My life circumstances have changed so significantly that the circumstances originally making him symptomatic are no longer present. This one’s tougher to quantify since OCD’s a chronic condition. Again, though, moving back to Toronto and travelling less frequently have had a sizeable impact.

I have significant side effects that contribute to the desire to go off the medication or that necessitate going off. Among other things, I’ve had a lot more energy since I started tapering – despite the current lethargy. And my mood’s been great. I feel like I’m getting closer to becoming the Real Me.

I want to go off the antidepressant rather than stay on it indefinitely because of concerns about long-term, largely unknown, side effects and risks, especially if she no longer needs the drug. Firstly, and like I’ve said before, I feel as though anyone would rather take less medication if given the option (although I’m told that’s not the case – which baffles me, but there you go). Secondly, in general I’m worried about long-term side effects, yeah.

I guess that makes me six-for-six.

Roll on, June 20. And roll on to when I can start blogging about the Minnesota Vikings and Pearl Jam concerts (August 18 and 20 at Wrigley, baby!) and Hamilton instead of antidepressant withdrawal symptoms. I love having this platform for sharing my journey, but there’s a lot more I’d rather be writing about. We’ll be one step closer in six weeks.

Update
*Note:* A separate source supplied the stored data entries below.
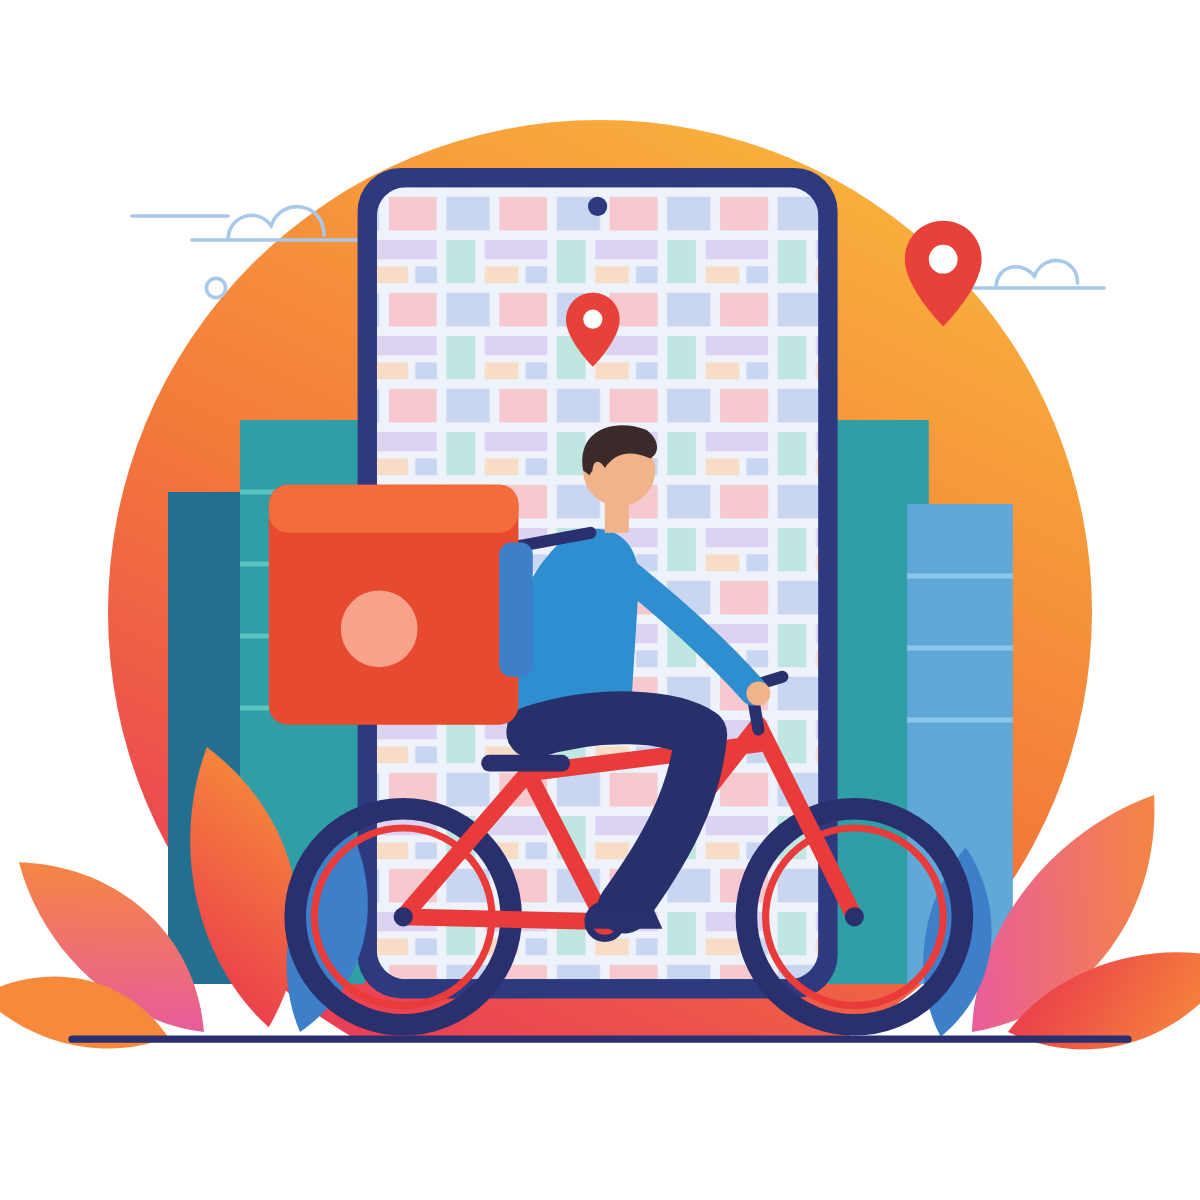
<!DOCTYPE html>
<html lang="en">
<head>
<meta charset="utf-8">
<title>Bike Courier Delivery</title>
<style>
  :root {
    --bg: #ffffff;
    --navy: #2a2f6e;
    --phone: #2e3a80;
    --screen: #eef2fb;
    --sun-top: #f9b23c;
    --sun-mid: #f37a3a;
    --sun-bottom: #e8345a;
    --tower-teal: #2f9fa5;
    --tower-dark: #236f8f;
    --tower-blue: #5fa8d8;
    --pin: #e8413a;
    --bike: #ea3b3b;
    --box: #e84a30;
    --box-lid: #f36c3c;
    --box-mark: #f7a38c;
    --strap: #3d7fc8;
    --shirt: #2f8ed0;
    --pants: #27306a;
    --skin: #f0b38a;
    --hair: #3b2a2a;
    --leaf-orange: #f68a3a;
    --leaf-red: #ea3d4c;
    --leaf-pink: #e85aa0;
    --leaf-blue: #3d7fc8;
    --cloud: #a9c8ea;
  }
  html, body { margin: 0; height: 100%; overflow: hidden; background: var(--bg); }
  .canvas { width: 1200px; height: 1200px; display: block; }
</style>
</head>
<body>
<svg class="canvas" viewBox="0 0 500 500" xmlns="http://www.w3.org/2000/svg" role="img" aria-label="Courier riding a red bicycle past a phone showing a city map">
  <defs>
    <linearGradient id="sunGradient" x1="0.7" y1="0" x2="0.2" y2="1">
      <stop offset="0" stop-color="var(--sun-top)"/>
      <stop offset="0.5" stop-color="var(--sun-mid)"/>
      <stop offset="1" stop-color="var(--sun-bottom)"/>
    </linearGradient>
    <linearGradient id="leafGradient" x1="0" y1="1" x2="1" y2="0">
      <stop offset="0" stop-color="var(--leaf-red)"/>
      <stop offset="1" stop-color="var(--leaf-orange)"/>
    </linearGradient>
    <linearGradient id="leafPinkGradient" x1="0" y1="1" x2="1" y2="0">
      <stop offset="0" stop-color="var(--leaf-pink)"/>
      <stop offset="1" stop-color="var(--leaf-orange)"/>
    </linearGradient>
    <pattern id="mapTiles" width="46" height="40" patternUnits="userSpaceOnUse">
      <rect width="46" height="40" fill="var(--screen)"/>
      <rect x="2" y="2" width="18" height="14" fill="#c9d6f2"/>
      <rect x="24" y="2" width="20" height="14" fill="#f6c9cf"/>
      <rect x="2" y="20" width="12" height="18" fill="#bfe6e0"/>
      <rect x="18" y="20" width="26" height="8" fill="#dcd3f3"/>
      <rect x="18" y="31" width="14" height="7" fill="#f8dcc6"/>
      <rect x="35" y="31" width="9" height="7" fill="#c9d6f2"/>
    </pattern>
    <clipPath id="screenClip"><rect x="157" y="78" width="184" height="330" rx="12"/></clipPath>
    <clipPath id="aboveGround"><rect x="0" y="0" width="500" height="433"/></clipPath>
    <path id="mapPin" d="M0 0c-9 0-16 7-16 16 0 12 16 28 16 28s16-16 16-28c0-9-7-16-16-16z"/>
    <path id="leafShape" d="M0 0C-10-30 0-70 30-95C45-60 35-20 0 0z"/>
  </defs>

  <g class="backdrop">
    <circle cx="250" cy="255" r="205" fill="url(#sunGradient)" clip-path="url(#aboveGround)"/>
    <g class="clouds" fill="none" stroke="var(--cloud)" stroke-width="1.5" stroke-linecap="round">
      <path d="M80 100h70M95 100c0-10 12-14 18-6 4-12 22-10 22 4"/>
      <path d="M55 90h40M400 120h60M415 120c0-9 10-12 16-5 4-10 18-8 18 3"/>
      <circle cx="90" cy="120" r="4"/>
    </g>
    <g class="skyline">
      <rect x="70" y="205" width="45" height="205" fill="var(--tower-dark)"/>
      <rect x="100" y="175" width="52" height="235" fill="var(--tower-teal)"/>
      <path d="M100 205h52M100 235h52M100 265h52M100 295h52" stroke="#5cc3c3" stroke-width="2"/>
      <rect x="345" y="175" width="42" height="235" fill="var(--tower-teal)"/>
      <rect x="378" y="210" width="44" height="200" fill="var(--tower-blue)"/>
      <path d="M378 240h44M378 270h44M378 300h44" stroke="#8ec7ec" stroke-width="2"/>
    </g>
  </g>

  <g class="phone">
    <rect x="149" y="70" width="200" height="346" rx="18" fill="var(--phone)"/>
    <g clip-path="url(#screenClip)">
      <rect x="157" y="78" width="184" height="330" fill="url(#mapTiles)"/>
    </g>
    <circle cx="249" cy="86" r="4" fill="var(--phone)"/>
    <use href="#mapPin" fill="var(--pin)" transform="translate(247 122) scale(0.7)"/>
    <circle cx="247" cy="133" r="4" fill="#fff"/>
  </g>

  <g class="outside-pin">
    <use href="#mapPin" fill="var(--pin)" transform="translate(393 92)"/>
    <circle cx="393" cy="108" r="6" fill="#fff"/>
  </g>

  <g class="foliage-left">
    <use href="#leafShape" fill="url(#leafGradient)" transform="translate(112 428) rotate(-30) scale(1.2)"/>
    <use href="#leafShape" fill="url(#leafPinkGradient)" transform="translate(85 430) rotate(-65) scale(1.05)"/>
    <use href="#leafShape" fill="var(--leaf-blue)" transform="translate(125 430) rotate(-5) scale(0.9)"/>
    <use href="#leafShape" fill="var(--leaf-orange)" transform="translate(70 432) rotate(-95) scale(0.8)"/>
  </g>
  <g class="foliage-right">
    <use href="#leafShape" fill="url(#leafPinkGradient)" transform="translate(405 430) rotate(20) scale(1.25)"/>
    <use href="#leafShape" fill="url(#leafGradient)" transform="translate(420 430) rotate(55) scale(1)"/>
    <use href="#leafShape" fill="var(--leaf-blue)" transform="translate(392 432) rotate(-10) scale(0.8)"/>
  </g>

  <g class="bicycle" fill="none" stroke-linecap="round" stroke-linejoin="round">
    <circle cx="168" cy="382" r="45" stroke="var(--navy)" stroke-width="9"/>
    <circle cx="168" cy="382" r="37" stroke="var(--bike)" stroke-width="3"/>
    <circle cx="356" cy="382" r="45" stroke="var(--navy)" stroke-width="9"/>
    <circle cx="356" cy="382" r="37" stroke="var(--bike)" stroke-width="3"/>
    <path d="M168 382L252 384L316 302M168 382L220 322L252 384M220 322L316 310M316 302L356 382" stroke="var(--bike)" stroke-width="7"/>
    <path d="M316 304l-3-18l13-4" stroke="var(--navy)" stroke-width="5"/>
    <path d="M204 318h30" stroke="var(--navy)" stroke-width="7"/>
    <circle cx="252" cy="384" r="7" fill="var(--bike)" stroke="var(--navy)" stroke-width="3"/>
    <circle cx="168" cy="382" r="4" fill="var(--navy)" stroke="none"/>
    <circle cx="356" cy="382" r="4" fill="var(--navy)" stroke="none"/>
  </g>

  <g class="rider">
    <path d="M212 310C208 270 215 240 238 222C256 216 268 226 266 246L262 310z" fill="var(--shirt)"/>
    <path d="M255 234C278 252 298 270 314 288" stroke="var(--shirt)" stroke-width="12" stroke-linecap="round" fill="none"/>
    <circle cx="316" cy="289" r="5" fill="var(--skin)"/>
    <path d="M222 305C250 296 280 298 292 306C290 332 276 356 260 378" stroke="var(--pants)" stroke-width="22" stroke-linecap="round" stroke-linejoin="round" fill="none"/>
    <path d="M246 378h26l4 9h-32z" fill="var(--navy)"/>
    <rect x="252" y="208" width="10" height="14" fill="var(--skin)"/>
    <circle cx="258" cy="196" r="15" fill="var(--skin)"/>
    <path d="M243 196C240 179 256 174 269 179C275 183 275 189 271 191C262 187 256 189 252 195C250 191 246 191 247 199z" fill="var(--hair)"/>
    <circle cx="249" cy="199" r="3.5" fill="var(--skin)"/>
  </g>

  <g class="delivery-box">
    <path d="M214 228L246 222" stroke="var(--navy)" stroke-width="5" stroke-linecap="round"/>
    <rect x="112" y="202" width="104" height="100" rx="8" fill="var(--box)"/>
    <rect x="112" y="202" width="104" height="20" rx="8" fill="var(--box-lid)"/>
    <rect x="208" y="226" width="14" height="56" rx="5" fill="var(--strap)"/>
    <circle class="box-mark" cx="158" cy="262" r="16" fill="var(--box-mark)"/>
  </g>

  <path class="ground" d="M30 433H470" stroke="var(--navy)" stroke-width="3" stroke-linecap="round"/>
</svg>
</body>
</html>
Phase Three of the Great Trintellix Taper of 2018 is nearing the end of its second week and…there still isn’t much to say, actually. Except this: two weeks ago I wrote, “I’m sure I’ll eventually have withdrawal symptoms to complain about, but based on previous experience I won’t start having them till the weekend.” I was wrong: I didn’t start having them till this past Saturday, eleven days after lowering my dosage from 10mg to 5. I can’t explain why. Maybe the drug’s efficacy’s wearing off. Or maybe all the spite riding’s turned me into a serotonin-producing machine.
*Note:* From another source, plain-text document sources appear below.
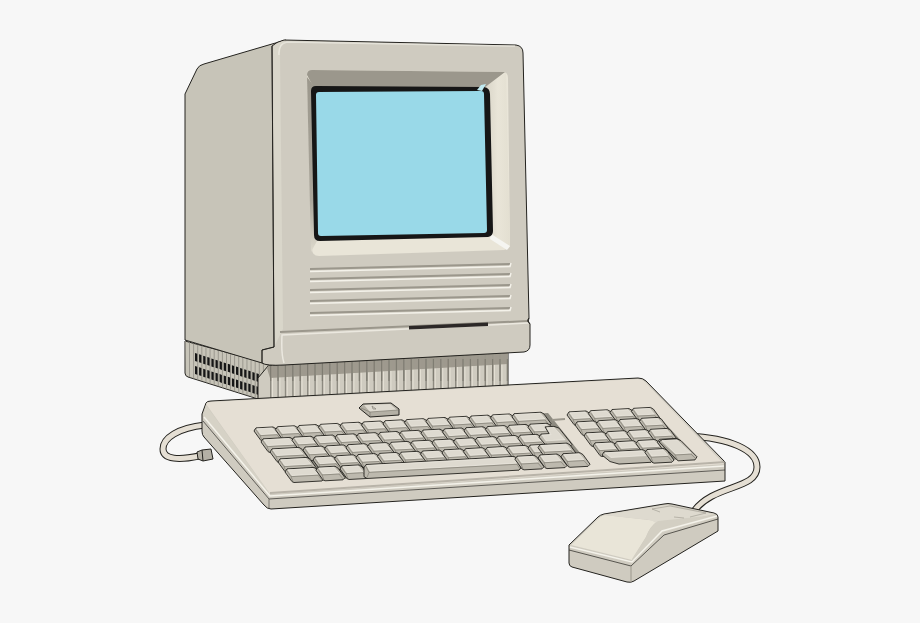
<!DOCTYPE html>
<html lang="en">
<head>
<meta charset="utf-8">
<title>Vintage desktop computer</title>
<style>
:root {
  --paper: #f7f7f7;
  --ink: #24231f;
  --front: #cfcbc0;
  --side: #c7c4b8;
  --light: #e9e5d8;
  --deck: #e5dfd4;
  --shade: #9b978c;
  --mid: #b4b0a5;
  --glow: #f4f2ea;
  --screen: #99d9e8;
  --black: #161616;
}
html, body { margin: 0; background: var(--paper); overflow: hidden; }
svg { display: block; width: 920px; height: 623px; }
.outline { stroke: var(--ink); stroke-width: 1; stroke-linejoin: round; }
.front { fill: var(--front); }
.side { fill: var(--side); }
.light { fill: var(--light); }
.deck { fill: var(--deck); }
.shade { fill: var(--shade); }
.mid { fill: var(--mid); }
.black { fill: var(--black); }
.glow-line { fill: none; stroke: var(--glow); stroke-width: 1.5; }
.shade-line { fill: none; stroke: var(--shade); stroke-width: 2; }
.ink-line { fill: none; stroke: var(--ink); stroke-width: 1; }
.cable-edge { fill: none; stroke: var(--ink); stroke-width: 7; }
.cable { fill: none; stroke: var(--deck); stroke-width: 5; }
.key-body { fill: #bdb9ae; stroke: var(--ink); stroke-width: .9; stroke-linejoin: round; vector-effect: non-scaling-stroke; }
.key-top { fill: #dedad0; stroke: #f1eee6; stroke-width: .6; vector-effect: non-scaling-stroke; }
.key-edge { fill: none; stroke: #77746b; stroke-width: .6; vector-effect: non-scaling-stroke; }
</style>
</head>
<body>
<svg viewBox="0 0 920 623" role="img" aria-label="Beige vintage computer with keyboard and mouse">
  <defs>
    <g id="key">
      <path class="key-body" d="M0 3 L2 0 H19 L22 2 L29 12 L27 14 H9 L7 13 Z"/>
      <path class="key-top" d="M3 1 H18 L23 7 H7 Z"/>
      <path class="key-edge" d="M2 2 L6 8 L8 13 M6 8 H23 L27 13"/>
    </g>
    <g id="key-wide">
      <path class="key-body" d="M0 3 L2 0 H29 L32 2 L39 12 L37 14 H9 L7 13 Z"/>
      <path class="key-top" d="M3 1 H28 L33 7 H7 Z"/>
      <path class="key-edge" d="M2 2 L6 8 L8 13 M6 8 H33 L37 13"/>
    </g>
    <g id="four-keys">
      <use href="#key"/><use href="#key" x="21.5"/><use href="#key" x="43"/><use href="#key" x="64.5"/>
    </g>
    <g id="eleven-keys">
      <use href="#four-keys"/><use href="#four-keys" x="86"/>
      <use href="#key" x="172"/><use href="#key" x="193.5"/><use href="#key" x="215"/>
    </g>
    <g id="vent-slot">
      <path class="shade-line" d="M0 0 L201 -5"/>
      <path class="glow-line" d="M0 2.5 L200 -2.5 L201 -6"/>
    </g>
    <linearGradient id="bezel-right" x1="0" x2="1">
      <stop offset="0" stop-color="#d9d5c8"/><stop offset=".5" stop-color="#e9e5d8"/><stop offset="1" stop-color="#e3dfd1"/>
    </linearGradient>
    <linearGradient id="bezel-left" x1="0" y1="0" x2="0" y2="1">
      <stop offset="0" stop-color="#9b978c"/><stop offset=".7" stop-color="#aaa69b"/><stop offset="1" stop-color="#dedacd"/>
    </linearGradient>
    <clipPath id="base-front-clip"><path d="M268 366 L508 353 V386 L258 399 Z"/></clipPath>
    <clipPath id="base-side-clip"><path d="M185 341 L262 363 L270 366 L258 399 L186 376 Z"/></clipPath>
  </defs>

  <rect width="920" height="623" fill="#f7f7f7"/>

  <g id="base">
    <path class="side outline" d="M185 341 L262 362 L272 366 L272 400 L258 399 L188 377 Q185 376 185 373 Z"/>
    <g clip-path="url(#base-side-clip)">
      <path d="M185 359 H275" stroke="#96938a" stroke-width="90" stroke-dasharray=".9 3.2" fill="none"/>
      <g transform="matrix(1 .33 0 1 195 357)" fill="none" stroke="#161616">
        <path d="M0 0 H64" stroke-width="8" stroke-dasharray="2.3 1.8"/>
        <path d="M0 13 H64" stroke-width="8" stroke-dasharray="2.3 1.8"/>
      </g>
    </g>
    <path class="front outline" d="M268 366 L508 353 V386 L258 400 V378 Z"/>
    <g clip-path="url(#base-front-clip)">
      <path d="M270 376 H510" stroke="#8d8a80" stroke-width="60" stroke-dasharray="1.4 6" fill="none"/>
      <path d="M272 376 H510" stroke="#e4e0d4" stroke-width="60" stroke-dasharray="1 6.4" fill="none"/>
      <path class="shade" d="M266 365 L510 352 V364 L270 378 Z" opacity=".95"/>
      <path d="M270 370 H510" stroke="#7f7c72" stroke-width="22" stroke-dasharray="1.2 6.2" fill="none"/>
    </g>
  </g>

  <g id="monitor">
    <path class="side outline" d="M185 94 L197 69 Q199 65 204 64 L272 44 L286 40 L282 363 L262 363 L185 340 Z"/>
    <path class="front outline" d="M272 46 Q276 42 284 40 L516 45 Q523 46 523 53 L529 318 Q527 321 530 324 L530 345 Q530 351 524 352 L284 365 Q266 366 262 363 V350 L274 347 Z"/>
    <path d="M273 47 Q277 42 285 41 Q280 45 280 53 L283 329 L275 345 Z" fill="#d9d6ca"/>
    <path class="glow-line" d="M279 55 Q278 44 287 42 L515 46" stroke-width="1" opacity=".6"/>
    <path class="ink-line" d="M272 46 L274 347 L262 350 V363" opacity=".75"/>
    <path class="shade-line" d="M280 332 L528 321" stroke-width="1"/>
    <path class="glow-line" d="M284 363 Q281 354 282 335 L528 323" opacity=".75"/>
    <path class="ink-line" d="M529 318 Q526 321 530 324"/>

    <g id="bezel">
      <path class="light" d="M307 75 Q307 70 312 70 L503 72 Q508 72 508 78 L510 245 Q510 249 504 250 L319 256 Q312 256 312 249 Z"/>
      <path fill="url(#bezel-right)" d="M486 86 L506 73 L510 247 L492 234 Z"/>
      <path class="shade" d="M307 75 Q307 70 312 70 L505 72 L484 88 L314 88 Z"/>
      <path fill="url(#bezel-left)" d="M307 77 L314 86 L317 241 L311 252 Z"/>
      <path d="M491 234 L510 246 L507 250 L490 239 Z" fill="#f5f5f1"/>
      <path class="black" d="M311 91 Q311 86 316 86 L484 87 Q490 88 490 94 L493 231 Q493 236 488 237 L320 241 Q314 241 314 235 Z"/>
      <path d="M316 95 Q316 92 319 92 L481 91 Q484 91 484 94 L487 230 Q487 233 484 233 L321 236 Q318 236 318 233 Z" fill="var(--screen)"/>
      <path d="M477 90 L481 85 L486 84 L482 91 Z" fill="#bfeaf1"/>
    </g>

    <g id="vents">
      <use href="#vent-slot" x="310" y="269"/>
      <use href="#vent-slot" x="310" y="279"/>
      <use href="#vent-slot" x="310" y="290"/>
      <use href="#vent-slot" x="310" y="301"/>
      <use href="#vent-slot" x="310" y="313"/>
    </g>
    <path id="disk-slot" d="M409 326 L488 322.5 V326 L409 329.5 Z" fill="#2c2827"/>
  </g>

  <g id="cables">
    <path class="cable-edge" d="M205 425 C178 428 163 438 163 449 C163 460 180 460 199 456"/>
    <path class="cable" d="M205 425 C178 428 163 438 163 449 C163 460 180 460 200 456"/>
    <path class="cable-edge" d="M688 436 C730 438 757 450 757 467 C757 490 714 484 694 511"/>
    <path class="cable" d="M688 436 C730 438 757 450 757 467 C757 490 714 484 694 511"/>
    <path class="mid outline" d="M197 452 L202 450 L211 449 L213 459 L203 461 L198 459 Z"/>
    <path class="ink-line" d="M202 450 L203 461"/>
  </g>

  <g id="keyboard">
    <path class="front outline" d="M202 414 L206 403 Q207 401 211 401 L638 378 Q643 378 646 381 L725 462 V481 L271 509 Q267 509 264 505 L204 437 Q202 435 202 431 Z"/>
    <path class="deck" d="M206 404 Q207 402 211 402 L638 379 Q642 379 645 382 L724 464 L270 494 Z"/>
    <path d="M203 415 L206 405 L270 494 V498 Z" fill="#d6d2c6"/>
    <path class="glow-line" d="M204 417 L270 496 L724 466"/>
    <path class="ink-line" d="M203 421 L269 499 L725 470" opacity=".65"/>
    <path class="shade-line" d="M270 493 L725 462" stroke-width="1" opacity=".6"/>
    <path class="ink-line" d="M269 499 V508" opacity=".5"/>

    <g id="power-key">
      <path class="mid outline" d="M359 408 L363 404 L391 403 L399 409 V415 L370 417 Z"/>
      <path d="M364 405 L390 404 L397 410 L370 412 Z" fill="#dedad0"/>
      <path class="key-edge" d="M361 408 L370 412 L398 410 M370 412 V416"/>
      <path class="key-edge" d="M372 406 L376 409 L373 409 Z"/>
    </g>

    <g id="main-keys">
      <path d="M254 429 L548 413 L589 464 L294 482 Z" fill="#8e8b81"/>
      <g transform="matrix(1 -.055 0 1 254 428)">
        <use href="#eleven-keys"/><use href="#key" x="236.5"/><use href="#key-wide" x="258"/>
      </g>
      <g transform="matrix(1 -.055 0 1 261 439)">
        <use href="#key-wide"/><use href="#eleven-keys" x="31"/><use href="#key" x="267"/>
      </g>
      <g transform="matrix(1 -.055 0 1 270 449)">
        <use href="#key-wide"/><use href="#eleven-keys" x="33"/>
        <path class="key-body" d="M269 3 L271 0 H279 L275 -7 H284 L289 -5 L302 12 L300 14 H278 Z"/>
        <path class="key-top" d="M272 1 H281 L277 -6 H284 L295 7 H276 Z"/>
      </g>
      <g transform="matrix(1 -.055 0 1 278 459)">
        <use href="#key-wide"/><use href="#eleven-keys" x="35"/><use href="#key-wide" x="260"/>
      </g>
      <g transform="matrix(1 -.055 0 1 285 469)">
        <use href="#key-wide"/><use href="#key" x="31"/><use href="#key" x="55"/>
        <path class="key-body" d="M79 3 L81 0 H229 L232 2 L236 12 L234 14 H82 L79 12 Z"/>
        <path class="key-top" d="M82 1 H228 L232 7 H85 Z"/>
        <path class="key-edge" d="M81 2 L84 8 L82 13 M84 8 H232 L235 13"/>
        <use href="#key" x="230"/><use href="#key" x="253"/><use href="#key" x="276"/>
      </g>
    </g>

    <g id="number-keys">
      <path d="M568 415 L651 408 L697 458 L618 464 Z" fill="#8e8b81"/>
      <g transform="matrix(1 -.055 0 1 567 412)"><use href="#four-keys"/></g>
      <g transform="matrix(1 -.055 0 1 575 422)"><use href="#four-keys"/></g>
      <g transform="matrix(1 -.055 0 1 584 433)"><use href="#four-keys"/></g>
      <g transform="matrix(1 -.055 0 1 593 443)"><use href="#four-keys"/></g>
      <g transform="matrix(1 -.055 0 1 602 452)">
        <path class="key-body" d="M0 3 L2 0 H41 L44 2 L51 11 L49 13 H17 L8 10 Z"/>
        <path class="key-top" d="M3 1 H40 L45 6 H9 Z"/>
        <use href="#key" x="43"/>
        <path class="key-body" d="M57 -7 L60 -9 H75 L79 -7 L95 10 L93 13 H76 Z"/>
        <path class="key-top" d="M60 -8 H75 L89 6 H74 Z"/>
        <path class="key-edge" d="M58 -7 L73 7 L76 13 M73 7 H89 L94 12"/>
      </g>
      <path d="M552 420 L565 419" class="shade-line" stroke-width="1"/>
    </g>
  </g>

  <g id="mouse">
    <path class="front outline" d="M569 545 L598 517 Q600 515 604 514 L664 504 Q668 503 672 504 L714 513 Q718 514 718 517 V531 L634 581 Q631 583 627 582 L572 567 Q569 566 569 563 Z"/>
    <path class="light" d="M571 545 L599 518 Q601 516 605 515 L658 521 Q650 526 646 537 L632 560 Z"/>
    <path d="M603 515 L665 505 L715 514 L660 527 Q655 519 640 519 Z" fill="#dedacf"/>
    <path d="M658 521 L716 515 V518 L662 533 L634 562 L632 559 L646 537 Q650 526 658 521 Z" fill="#d3cfc3"/>
    <path class="key-edge" d="M652 509 L670 506 L706 513 L690 517 M652 509 L660 512 M674 517 L684 518" opacity=".65"/>
    <path class="glow-line" d="M570 547 L632 562 L662 531 L717 516"/>
    <path class="ink-line" d="M569 550 L631 566 L664 535 L718 519" opacity=".7"/>
    <path class="shade-line" d="M631 566 V582" stroke-width="1" opacity=".5"/>
  </g>
</svg>
</body>
</html>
Either way, we’ve got a new end date: Wednesday, June 20. I’m seeing The Phantom of the Opera that night to celebrate.

Phase Three

5mgIt’s hard finding much to say about the start of Phase Three of the Great Trintellix Taper of 2018 other than, “It’s started.” Today my dosage went down by 50%, from 10 mg to 5. I’m sure I’ll eventually have withdrawal symptoms to complain about, but based on previous experience I won’t start having them till the weekend. Inevitably my brain’s already scanning for issues, as though it understands it’s about to go through withdrawal again and it’s eager to get the party started. Poor guy: he’s been through a lot in 2018.

So we have a start date, April 25, and now, we have an end date: if all goes well I’ll be free of antidepressants on Wednesday, July 4. Stay tuned.

This Bites

An apple a day keep the doctor away, they say. Bullsh*t, I say! Because this afternoon an apple actually brought me to a doctor – or a dentist, rather. I explain!

I had an apple at 3pm. Also, I got braces 25-and-a-half years ago like pretty much everyone else I know. They were taken off in 1994; I’ve had a wire on my bottom teeth ever since. I’ve literally never had a problem with that wire; this is what the kids refer to as “foreshadowing.” I bit into the apple (as one does) and felt a piece of it stick inside the wire. I tried prodding it loose with my tongue and realized, hey, that’s a pretty hard piece of apple! Turns out it wasn’t a hard piece of apple but a hard piece of wire that’d broken loose and was now jabbing into the bottom of my tongue. Which is how I ended up at an emergency dentist’s office in Little Portugal having orthodontic work done for the first time in over two decades.

I don’t know what the takeaway here is, folks. I do know it was an unexpected way to end my last day in the office before April 24 – and that if anyone needs a great dentist in the west end of the city, drop me a line.